What you will do: What is the number of lines in the entries that contain "across"? Reply with that number only.

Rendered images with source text
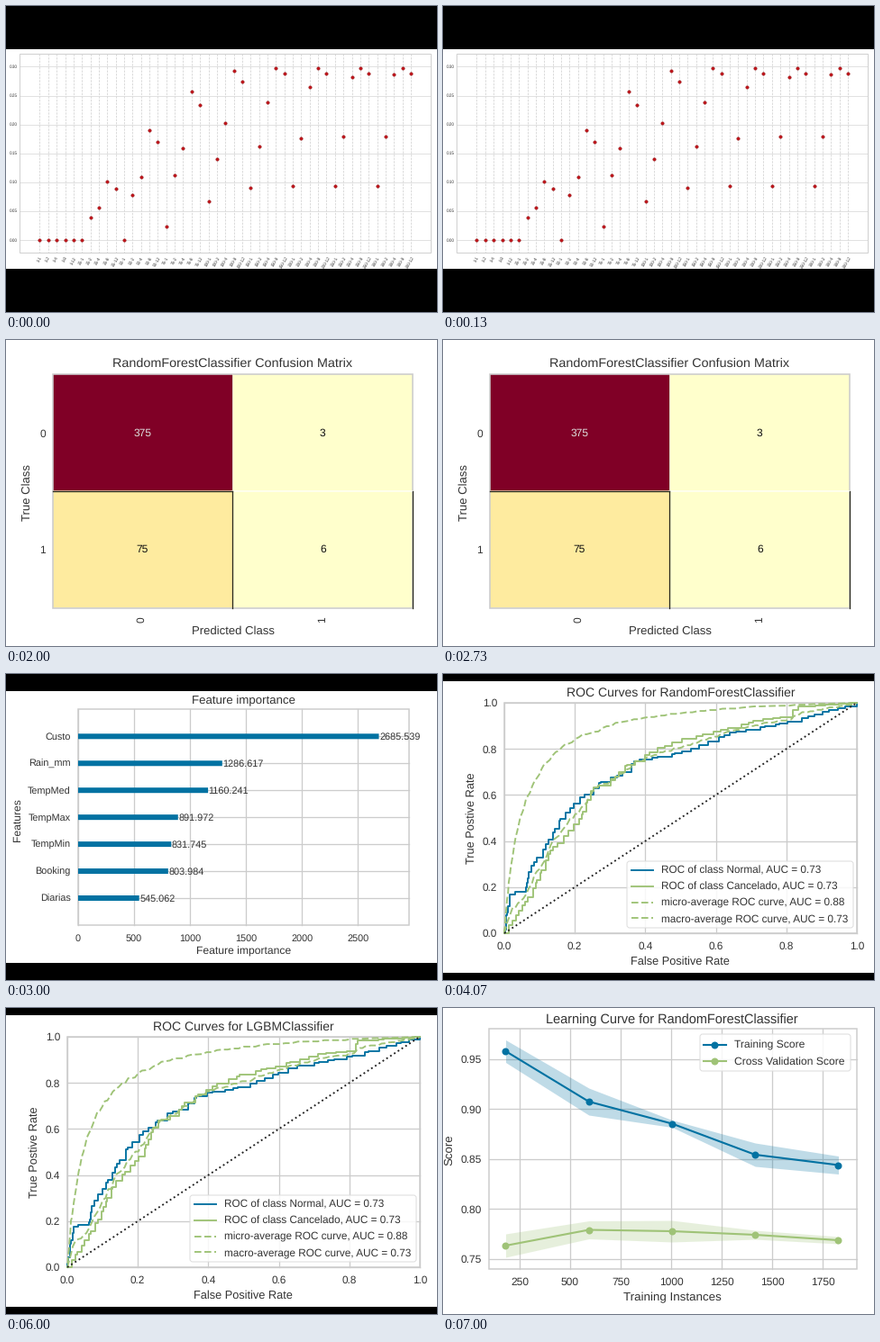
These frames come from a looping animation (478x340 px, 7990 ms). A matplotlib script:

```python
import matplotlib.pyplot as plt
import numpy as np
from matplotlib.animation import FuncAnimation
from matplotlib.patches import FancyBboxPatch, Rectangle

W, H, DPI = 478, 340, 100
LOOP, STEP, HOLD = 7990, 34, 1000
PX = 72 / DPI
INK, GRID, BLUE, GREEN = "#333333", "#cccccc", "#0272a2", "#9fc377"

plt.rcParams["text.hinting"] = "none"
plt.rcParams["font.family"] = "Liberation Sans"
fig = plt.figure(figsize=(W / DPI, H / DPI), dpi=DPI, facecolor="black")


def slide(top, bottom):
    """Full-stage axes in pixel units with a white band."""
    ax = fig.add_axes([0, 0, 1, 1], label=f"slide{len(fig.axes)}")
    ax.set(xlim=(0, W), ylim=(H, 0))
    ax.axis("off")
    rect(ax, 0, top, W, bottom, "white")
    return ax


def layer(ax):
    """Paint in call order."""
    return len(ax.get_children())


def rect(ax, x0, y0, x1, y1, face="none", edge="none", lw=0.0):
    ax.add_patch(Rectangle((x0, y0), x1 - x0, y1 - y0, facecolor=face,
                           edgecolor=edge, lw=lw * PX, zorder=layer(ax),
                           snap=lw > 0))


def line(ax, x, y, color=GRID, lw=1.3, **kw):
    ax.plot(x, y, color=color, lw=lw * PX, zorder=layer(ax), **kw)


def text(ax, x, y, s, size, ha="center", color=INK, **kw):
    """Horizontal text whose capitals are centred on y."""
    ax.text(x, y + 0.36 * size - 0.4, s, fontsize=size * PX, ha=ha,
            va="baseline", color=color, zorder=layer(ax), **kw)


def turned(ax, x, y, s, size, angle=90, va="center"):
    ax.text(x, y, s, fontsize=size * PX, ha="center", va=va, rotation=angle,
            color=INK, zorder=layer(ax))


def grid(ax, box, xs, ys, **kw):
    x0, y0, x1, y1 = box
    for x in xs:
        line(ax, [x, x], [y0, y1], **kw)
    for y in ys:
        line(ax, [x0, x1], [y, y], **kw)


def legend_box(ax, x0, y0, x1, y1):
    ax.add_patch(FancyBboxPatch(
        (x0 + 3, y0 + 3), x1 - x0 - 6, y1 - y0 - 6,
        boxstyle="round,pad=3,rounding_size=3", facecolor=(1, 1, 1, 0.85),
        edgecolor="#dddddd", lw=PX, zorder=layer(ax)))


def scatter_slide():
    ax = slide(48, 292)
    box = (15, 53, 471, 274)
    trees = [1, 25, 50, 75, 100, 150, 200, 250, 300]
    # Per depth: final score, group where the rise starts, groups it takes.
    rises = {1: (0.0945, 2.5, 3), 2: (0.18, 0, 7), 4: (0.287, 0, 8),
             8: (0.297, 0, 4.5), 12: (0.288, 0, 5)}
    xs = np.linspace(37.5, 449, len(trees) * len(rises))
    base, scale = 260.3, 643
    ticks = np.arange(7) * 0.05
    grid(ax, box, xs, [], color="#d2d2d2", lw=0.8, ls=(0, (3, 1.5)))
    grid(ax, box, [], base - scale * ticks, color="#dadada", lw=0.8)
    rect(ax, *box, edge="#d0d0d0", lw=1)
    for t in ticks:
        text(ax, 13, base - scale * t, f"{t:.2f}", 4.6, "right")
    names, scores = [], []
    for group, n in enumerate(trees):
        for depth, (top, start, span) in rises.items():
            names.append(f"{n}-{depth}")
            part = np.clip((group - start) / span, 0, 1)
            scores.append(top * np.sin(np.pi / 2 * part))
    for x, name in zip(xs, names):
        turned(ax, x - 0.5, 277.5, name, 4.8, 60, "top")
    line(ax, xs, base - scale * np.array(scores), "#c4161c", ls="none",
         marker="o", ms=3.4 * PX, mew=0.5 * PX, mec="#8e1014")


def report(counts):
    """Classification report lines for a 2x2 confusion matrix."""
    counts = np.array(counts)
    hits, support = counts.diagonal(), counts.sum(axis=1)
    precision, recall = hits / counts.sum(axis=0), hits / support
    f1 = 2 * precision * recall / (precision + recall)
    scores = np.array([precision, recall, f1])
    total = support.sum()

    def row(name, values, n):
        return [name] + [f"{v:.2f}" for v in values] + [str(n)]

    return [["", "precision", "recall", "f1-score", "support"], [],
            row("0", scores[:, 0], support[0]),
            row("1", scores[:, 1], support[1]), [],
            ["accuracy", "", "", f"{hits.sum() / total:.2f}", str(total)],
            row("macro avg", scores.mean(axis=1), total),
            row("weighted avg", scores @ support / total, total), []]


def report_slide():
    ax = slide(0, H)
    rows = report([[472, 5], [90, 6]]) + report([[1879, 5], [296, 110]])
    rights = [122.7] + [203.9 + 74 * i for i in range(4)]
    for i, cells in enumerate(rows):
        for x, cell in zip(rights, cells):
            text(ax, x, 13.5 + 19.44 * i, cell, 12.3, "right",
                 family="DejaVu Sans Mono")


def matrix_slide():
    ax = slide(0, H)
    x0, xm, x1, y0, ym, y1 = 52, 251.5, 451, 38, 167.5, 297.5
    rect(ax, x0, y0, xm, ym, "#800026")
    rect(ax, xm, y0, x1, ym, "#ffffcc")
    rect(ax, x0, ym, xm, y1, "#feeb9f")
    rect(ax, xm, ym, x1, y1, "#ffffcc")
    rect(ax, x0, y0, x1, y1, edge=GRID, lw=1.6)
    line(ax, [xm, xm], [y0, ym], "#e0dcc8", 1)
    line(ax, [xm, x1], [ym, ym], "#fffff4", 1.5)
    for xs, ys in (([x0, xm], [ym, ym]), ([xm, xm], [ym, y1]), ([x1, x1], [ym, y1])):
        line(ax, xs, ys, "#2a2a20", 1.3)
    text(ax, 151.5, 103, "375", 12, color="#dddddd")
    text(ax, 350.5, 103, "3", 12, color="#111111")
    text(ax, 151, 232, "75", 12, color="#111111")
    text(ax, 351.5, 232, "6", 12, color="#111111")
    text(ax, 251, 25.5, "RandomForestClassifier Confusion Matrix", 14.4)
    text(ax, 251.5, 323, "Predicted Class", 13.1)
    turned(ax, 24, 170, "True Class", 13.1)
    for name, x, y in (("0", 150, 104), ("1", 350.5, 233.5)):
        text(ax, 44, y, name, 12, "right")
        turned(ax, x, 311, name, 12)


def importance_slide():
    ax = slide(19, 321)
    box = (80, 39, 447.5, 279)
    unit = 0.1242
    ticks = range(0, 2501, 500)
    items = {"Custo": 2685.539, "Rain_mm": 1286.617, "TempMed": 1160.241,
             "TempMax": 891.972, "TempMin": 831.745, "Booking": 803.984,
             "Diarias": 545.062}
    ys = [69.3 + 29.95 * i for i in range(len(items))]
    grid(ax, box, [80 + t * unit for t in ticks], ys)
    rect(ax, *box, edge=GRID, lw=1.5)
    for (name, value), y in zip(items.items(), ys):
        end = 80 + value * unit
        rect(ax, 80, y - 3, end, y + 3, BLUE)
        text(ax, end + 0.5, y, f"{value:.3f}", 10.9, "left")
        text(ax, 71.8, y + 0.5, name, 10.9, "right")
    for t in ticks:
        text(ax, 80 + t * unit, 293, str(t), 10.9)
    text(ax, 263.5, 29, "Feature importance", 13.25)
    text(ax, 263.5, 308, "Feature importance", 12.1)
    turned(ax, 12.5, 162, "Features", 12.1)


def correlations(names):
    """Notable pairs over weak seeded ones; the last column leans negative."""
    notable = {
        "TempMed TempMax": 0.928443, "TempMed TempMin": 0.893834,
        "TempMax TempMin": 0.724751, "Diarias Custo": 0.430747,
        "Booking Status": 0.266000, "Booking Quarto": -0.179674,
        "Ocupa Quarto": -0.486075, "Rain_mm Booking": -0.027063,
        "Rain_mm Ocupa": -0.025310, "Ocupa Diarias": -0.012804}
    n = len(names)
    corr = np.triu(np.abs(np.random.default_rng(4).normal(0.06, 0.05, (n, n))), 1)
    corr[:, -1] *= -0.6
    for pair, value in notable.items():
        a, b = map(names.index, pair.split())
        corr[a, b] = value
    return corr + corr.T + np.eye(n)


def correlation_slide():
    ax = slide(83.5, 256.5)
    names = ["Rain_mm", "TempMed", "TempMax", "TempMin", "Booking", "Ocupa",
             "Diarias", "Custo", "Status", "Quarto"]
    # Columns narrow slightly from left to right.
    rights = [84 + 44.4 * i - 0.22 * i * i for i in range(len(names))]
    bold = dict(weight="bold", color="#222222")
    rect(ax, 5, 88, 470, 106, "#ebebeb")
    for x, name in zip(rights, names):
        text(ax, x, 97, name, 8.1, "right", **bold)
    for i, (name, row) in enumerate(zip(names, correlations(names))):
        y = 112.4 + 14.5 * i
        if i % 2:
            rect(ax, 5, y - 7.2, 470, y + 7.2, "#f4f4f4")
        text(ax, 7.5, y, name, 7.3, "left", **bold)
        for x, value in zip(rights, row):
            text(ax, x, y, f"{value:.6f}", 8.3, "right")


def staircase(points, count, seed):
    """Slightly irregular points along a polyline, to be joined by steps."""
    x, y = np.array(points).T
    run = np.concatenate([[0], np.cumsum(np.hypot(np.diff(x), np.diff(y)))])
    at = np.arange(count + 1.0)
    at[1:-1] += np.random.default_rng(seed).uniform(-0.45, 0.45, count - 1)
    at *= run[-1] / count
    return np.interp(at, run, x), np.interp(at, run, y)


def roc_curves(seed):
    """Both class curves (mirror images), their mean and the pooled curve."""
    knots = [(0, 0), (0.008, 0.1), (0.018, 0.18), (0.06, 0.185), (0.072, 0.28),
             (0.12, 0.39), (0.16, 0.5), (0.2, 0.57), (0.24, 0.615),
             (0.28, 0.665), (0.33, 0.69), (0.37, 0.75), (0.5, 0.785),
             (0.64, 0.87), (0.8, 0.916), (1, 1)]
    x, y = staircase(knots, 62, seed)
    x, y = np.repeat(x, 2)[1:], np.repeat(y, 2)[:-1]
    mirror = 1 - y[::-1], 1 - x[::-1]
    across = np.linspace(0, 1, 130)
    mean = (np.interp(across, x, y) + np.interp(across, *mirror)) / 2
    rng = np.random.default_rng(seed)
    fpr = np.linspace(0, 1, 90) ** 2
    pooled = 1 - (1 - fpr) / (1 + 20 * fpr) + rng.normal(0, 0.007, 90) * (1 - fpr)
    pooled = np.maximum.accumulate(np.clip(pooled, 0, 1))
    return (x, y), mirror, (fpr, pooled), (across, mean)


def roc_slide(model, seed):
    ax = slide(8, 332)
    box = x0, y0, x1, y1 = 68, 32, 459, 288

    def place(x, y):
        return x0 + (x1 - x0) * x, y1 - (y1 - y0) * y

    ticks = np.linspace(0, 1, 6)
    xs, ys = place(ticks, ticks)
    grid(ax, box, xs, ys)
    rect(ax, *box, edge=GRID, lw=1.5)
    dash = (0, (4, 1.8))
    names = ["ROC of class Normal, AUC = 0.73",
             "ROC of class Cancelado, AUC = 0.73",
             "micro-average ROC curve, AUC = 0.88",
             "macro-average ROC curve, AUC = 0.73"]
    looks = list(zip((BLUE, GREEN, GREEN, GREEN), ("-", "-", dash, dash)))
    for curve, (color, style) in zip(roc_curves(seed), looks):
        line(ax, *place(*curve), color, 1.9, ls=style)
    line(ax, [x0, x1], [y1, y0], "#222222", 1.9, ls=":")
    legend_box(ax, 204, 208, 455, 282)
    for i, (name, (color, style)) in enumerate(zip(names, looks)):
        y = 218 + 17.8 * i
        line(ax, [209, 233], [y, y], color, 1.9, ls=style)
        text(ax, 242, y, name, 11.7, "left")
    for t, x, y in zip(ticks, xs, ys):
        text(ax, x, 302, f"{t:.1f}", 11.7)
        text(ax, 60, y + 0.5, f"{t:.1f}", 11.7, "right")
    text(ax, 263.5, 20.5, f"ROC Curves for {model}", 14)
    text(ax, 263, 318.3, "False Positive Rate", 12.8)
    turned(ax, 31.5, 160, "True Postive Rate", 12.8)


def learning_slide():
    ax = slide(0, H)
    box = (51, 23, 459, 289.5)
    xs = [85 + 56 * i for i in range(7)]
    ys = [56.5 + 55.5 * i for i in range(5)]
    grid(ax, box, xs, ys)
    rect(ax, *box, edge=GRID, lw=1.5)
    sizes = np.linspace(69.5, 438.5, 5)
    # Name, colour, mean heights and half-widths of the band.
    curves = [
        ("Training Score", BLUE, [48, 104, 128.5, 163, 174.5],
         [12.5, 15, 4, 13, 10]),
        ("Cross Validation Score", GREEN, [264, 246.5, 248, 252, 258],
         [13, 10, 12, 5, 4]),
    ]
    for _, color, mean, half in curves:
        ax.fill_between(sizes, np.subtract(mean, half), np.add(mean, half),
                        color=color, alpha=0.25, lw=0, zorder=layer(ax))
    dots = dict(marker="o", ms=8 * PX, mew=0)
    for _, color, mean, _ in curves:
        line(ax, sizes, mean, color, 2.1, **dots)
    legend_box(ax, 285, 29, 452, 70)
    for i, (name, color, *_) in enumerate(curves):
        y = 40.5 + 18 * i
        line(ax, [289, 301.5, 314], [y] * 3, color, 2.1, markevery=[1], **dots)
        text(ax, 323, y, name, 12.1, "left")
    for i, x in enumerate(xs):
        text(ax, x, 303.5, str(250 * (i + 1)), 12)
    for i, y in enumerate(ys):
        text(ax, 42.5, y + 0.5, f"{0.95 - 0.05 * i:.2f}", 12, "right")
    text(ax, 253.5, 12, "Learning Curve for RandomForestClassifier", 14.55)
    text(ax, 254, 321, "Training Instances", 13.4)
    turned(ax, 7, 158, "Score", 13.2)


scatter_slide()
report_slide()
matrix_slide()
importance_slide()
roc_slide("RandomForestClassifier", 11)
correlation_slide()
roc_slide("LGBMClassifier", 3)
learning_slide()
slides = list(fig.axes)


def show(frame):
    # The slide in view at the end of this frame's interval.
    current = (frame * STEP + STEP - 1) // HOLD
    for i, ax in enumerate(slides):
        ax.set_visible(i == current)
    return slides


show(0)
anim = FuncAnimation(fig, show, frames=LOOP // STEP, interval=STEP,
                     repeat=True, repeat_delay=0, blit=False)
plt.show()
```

Answer area: 3